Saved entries
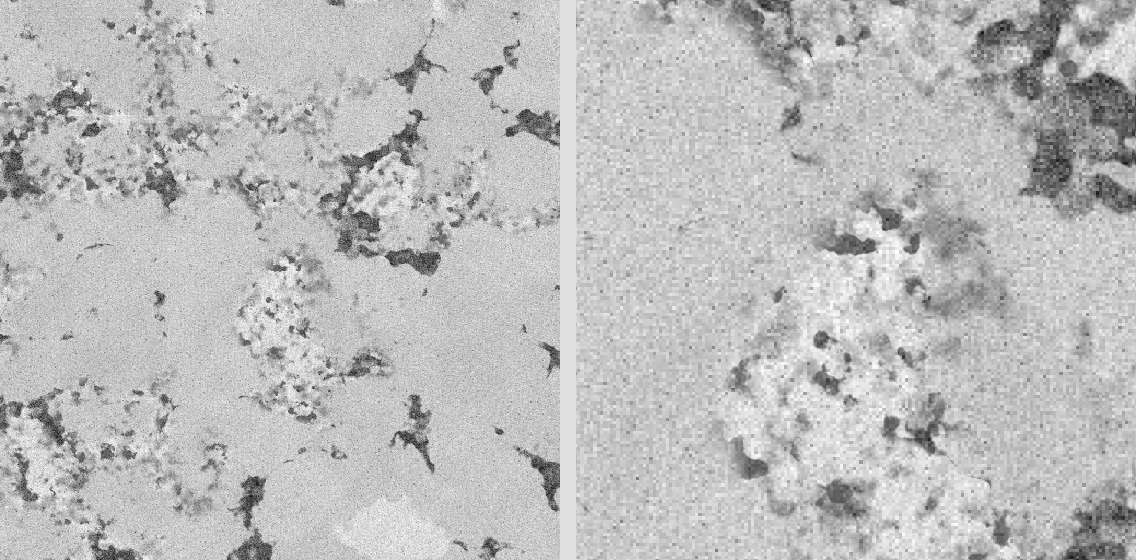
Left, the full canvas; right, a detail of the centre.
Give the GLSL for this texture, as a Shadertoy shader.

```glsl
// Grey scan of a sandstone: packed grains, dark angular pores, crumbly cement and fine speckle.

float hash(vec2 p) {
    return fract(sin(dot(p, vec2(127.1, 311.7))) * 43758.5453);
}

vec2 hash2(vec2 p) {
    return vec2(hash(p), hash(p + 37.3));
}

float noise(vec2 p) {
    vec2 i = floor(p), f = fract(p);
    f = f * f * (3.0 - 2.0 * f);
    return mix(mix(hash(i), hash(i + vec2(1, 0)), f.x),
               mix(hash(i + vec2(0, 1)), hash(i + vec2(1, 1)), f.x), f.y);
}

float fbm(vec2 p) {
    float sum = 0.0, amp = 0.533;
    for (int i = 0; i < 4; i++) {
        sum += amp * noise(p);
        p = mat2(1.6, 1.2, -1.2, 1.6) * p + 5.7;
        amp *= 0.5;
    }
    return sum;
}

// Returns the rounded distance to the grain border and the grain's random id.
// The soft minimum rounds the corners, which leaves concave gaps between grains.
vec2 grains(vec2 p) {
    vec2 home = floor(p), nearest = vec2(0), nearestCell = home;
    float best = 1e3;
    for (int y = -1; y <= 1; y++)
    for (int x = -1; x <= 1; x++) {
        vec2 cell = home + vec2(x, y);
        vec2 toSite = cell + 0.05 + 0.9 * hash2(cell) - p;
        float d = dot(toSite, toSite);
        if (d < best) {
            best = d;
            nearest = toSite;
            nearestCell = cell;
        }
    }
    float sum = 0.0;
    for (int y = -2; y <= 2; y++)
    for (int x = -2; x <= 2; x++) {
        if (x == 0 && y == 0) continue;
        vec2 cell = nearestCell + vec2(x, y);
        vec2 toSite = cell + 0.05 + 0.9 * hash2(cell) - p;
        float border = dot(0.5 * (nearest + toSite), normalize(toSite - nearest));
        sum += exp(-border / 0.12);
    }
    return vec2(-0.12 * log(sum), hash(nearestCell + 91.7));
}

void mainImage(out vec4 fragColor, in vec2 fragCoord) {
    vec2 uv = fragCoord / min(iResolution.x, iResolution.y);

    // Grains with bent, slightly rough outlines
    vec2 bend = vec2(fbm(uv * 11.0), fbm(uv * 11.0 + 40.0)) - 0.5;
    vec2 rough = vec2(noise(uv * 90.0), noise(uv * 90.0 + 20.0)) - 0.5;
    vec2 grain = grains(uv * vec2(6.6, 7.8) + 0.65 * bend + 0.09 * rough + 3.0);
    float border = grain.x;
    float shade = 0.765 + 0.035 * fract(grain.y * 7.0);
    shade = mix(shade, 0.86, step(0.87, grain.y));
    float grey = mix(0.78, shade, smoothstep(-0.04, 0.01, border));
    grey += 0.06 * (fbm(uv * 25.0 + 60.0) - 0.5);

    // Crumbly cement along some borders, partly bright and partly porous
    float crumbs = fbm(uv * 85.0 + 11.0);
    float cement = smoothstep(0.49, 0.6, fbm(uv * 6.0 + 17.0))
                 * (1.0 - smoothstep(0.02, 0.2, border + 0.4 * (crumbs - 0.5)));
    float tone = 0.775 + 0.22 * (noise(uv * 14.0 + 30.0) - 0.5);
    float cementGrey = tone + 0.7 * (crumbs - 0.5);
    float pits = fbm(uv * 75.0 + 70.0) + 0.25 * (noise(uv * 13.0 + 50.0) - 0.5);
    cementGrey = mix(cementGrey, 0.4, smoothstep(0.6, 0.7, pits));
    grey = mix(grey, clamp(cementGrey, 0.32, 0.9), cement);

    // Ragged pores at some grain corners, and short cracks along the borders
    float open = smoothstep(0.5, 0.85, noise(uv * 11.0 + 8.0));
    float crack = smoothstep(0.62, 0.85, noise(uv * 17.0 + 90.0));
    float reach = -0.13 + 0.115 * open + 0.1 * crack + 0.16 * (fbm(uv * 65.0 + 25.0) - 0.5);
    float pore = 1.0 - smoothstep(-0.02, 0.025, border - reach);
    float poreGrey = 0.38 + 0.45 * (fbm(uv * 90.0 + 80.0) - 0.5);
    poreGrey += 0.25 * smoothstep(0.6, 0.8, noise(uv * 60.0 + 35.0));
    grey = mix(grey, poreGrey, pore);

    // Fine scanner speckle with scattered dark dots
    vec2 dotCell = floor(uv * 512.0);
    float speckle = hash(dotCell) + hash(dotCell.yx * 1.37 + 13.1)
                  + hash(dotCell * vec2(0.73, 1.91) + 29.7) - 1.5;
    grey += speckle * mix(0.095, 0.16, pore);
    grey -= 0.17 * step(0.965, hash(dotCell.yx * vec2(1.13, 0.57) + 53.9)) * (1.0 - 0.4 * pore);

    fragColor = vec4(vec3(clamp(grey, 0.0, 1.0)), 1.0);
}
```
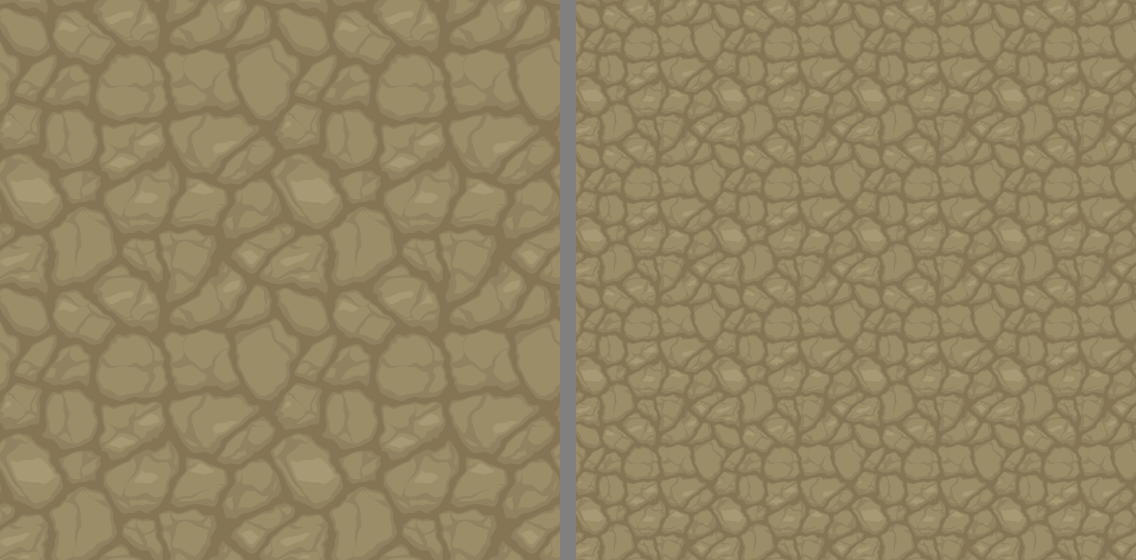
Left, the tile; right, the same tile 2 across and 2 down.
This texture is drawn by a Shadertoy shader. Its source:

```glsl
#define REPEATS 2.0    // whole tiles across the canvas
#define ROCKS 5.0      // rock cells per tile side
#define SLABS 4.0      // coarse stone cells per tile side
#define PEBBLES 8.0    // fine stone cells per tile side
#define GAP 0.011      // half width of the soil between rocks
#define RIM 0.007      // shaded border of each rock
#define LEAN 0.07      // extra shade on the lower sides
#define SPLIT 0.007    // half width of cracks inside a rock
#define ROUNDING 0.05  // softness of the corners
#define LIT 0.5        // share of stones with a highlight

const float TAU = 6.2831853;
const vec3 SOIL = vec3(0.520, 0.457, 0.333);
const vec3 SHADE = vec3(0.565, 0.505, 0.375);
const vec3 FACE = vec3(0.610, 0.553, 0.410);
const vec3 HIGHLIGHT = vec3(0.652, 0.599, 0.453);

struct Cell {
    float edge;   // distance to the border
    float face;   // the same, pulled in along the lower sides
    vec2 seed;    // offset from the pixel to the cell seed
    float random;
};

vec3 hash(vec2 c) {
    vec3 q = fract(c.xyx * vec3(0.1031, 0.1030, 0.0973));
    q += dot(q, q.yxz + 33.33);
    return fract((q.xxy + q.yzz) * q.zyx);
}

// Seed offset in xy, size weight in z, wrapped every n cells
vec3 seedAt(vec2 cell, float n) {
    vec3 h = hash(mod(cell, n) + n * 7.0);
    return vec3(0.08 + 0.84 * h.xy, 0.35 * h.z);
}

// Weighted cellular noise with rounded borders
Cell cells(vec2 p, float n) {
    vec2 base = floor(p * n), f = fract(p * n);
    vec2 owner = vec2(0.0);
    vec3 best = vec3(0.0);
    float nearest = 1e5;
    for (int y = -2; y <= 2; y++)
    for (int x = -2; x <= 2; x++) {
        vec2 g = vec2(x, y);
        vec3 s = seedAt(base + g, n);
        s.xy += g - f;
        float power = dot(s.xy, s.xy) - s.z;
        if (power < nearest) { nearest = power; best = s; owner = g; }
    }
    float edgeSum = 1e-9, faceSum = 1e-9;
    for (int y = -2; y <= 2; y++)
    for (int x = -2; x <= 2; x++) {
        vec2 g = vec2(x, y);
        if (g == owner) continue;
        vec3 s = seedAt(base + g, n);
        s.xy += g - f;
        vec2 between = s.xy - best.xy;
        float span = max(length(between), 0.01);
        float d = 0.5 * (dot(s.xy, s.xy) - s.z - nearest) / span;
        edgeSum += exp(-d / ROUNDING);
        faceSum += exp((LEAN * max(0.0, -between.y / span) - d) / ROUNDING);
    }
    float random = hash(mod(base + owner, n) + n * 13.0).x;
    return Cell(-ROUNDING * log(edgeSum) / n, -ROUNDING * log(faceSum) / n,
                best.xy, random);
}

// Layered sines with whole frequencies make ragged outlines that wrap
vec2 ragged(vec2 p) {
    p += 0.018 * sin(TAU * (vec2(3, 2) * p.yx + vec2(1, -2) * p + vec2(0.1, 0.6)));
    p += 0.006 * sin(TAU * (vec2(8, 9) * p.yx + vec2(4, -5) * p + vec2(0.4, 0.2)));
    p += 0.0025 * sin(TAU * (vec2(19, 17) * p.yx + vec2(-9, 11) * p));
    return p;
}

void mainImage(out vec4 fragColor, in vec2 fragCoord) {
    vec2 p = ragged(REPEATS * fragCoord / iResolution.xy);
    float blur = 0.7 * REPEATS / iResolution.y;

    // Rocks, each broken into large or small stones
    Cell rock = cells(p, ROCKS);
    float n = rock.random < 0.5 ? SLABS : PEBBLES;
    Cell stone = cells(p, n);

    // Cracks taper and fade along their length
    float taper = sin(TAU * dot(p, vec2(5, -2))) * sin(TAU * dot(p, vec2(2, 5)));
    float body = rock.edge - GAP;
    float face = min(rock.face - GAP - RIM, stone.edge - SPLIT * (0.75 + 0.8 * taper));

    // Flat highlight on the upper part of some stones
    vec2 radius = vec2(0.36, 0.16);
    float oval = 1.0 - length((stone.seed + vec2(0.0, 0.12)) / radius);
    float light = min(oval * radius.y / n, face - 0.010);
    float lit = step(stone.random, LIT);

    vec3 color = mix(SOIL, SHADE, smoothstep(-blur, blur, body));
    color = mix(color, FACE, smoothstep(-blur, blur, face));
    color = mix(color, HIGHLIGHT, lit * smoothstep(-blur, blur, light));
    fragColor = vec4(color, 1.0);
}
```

- _Problem description_: Return each line of the entries that holds the string "noise".

- _Your response_:
float noise(vec2 p) {
        sum += amp * noise(p);
    vec2 rough = vec2(noise(uv * 90.0), noise(uv * 90.0 + 20.0)) - 0.5;
    float tone = 0.775 + 0.22 * (noise(uv * 14.0 + 30.0) - 0.5);
    float pits = fbm(uv * 75.0 + 70.0) + 0.25 * (noise(uv * 13.0 + 50.0) - 0.5);
    float open = smoothstep(0.5, 0.85, noise(uv * 11.0 + 8.0));
    float crack = smoothstep(0.62, 0.85, noise(uv * 17.0 + 90.0));
    poreGrey += 0.25 * smoothstep(0.6, 0.8, noise(uv * 60.0 + 35.0));
// Weighted cellular noise with rounded borders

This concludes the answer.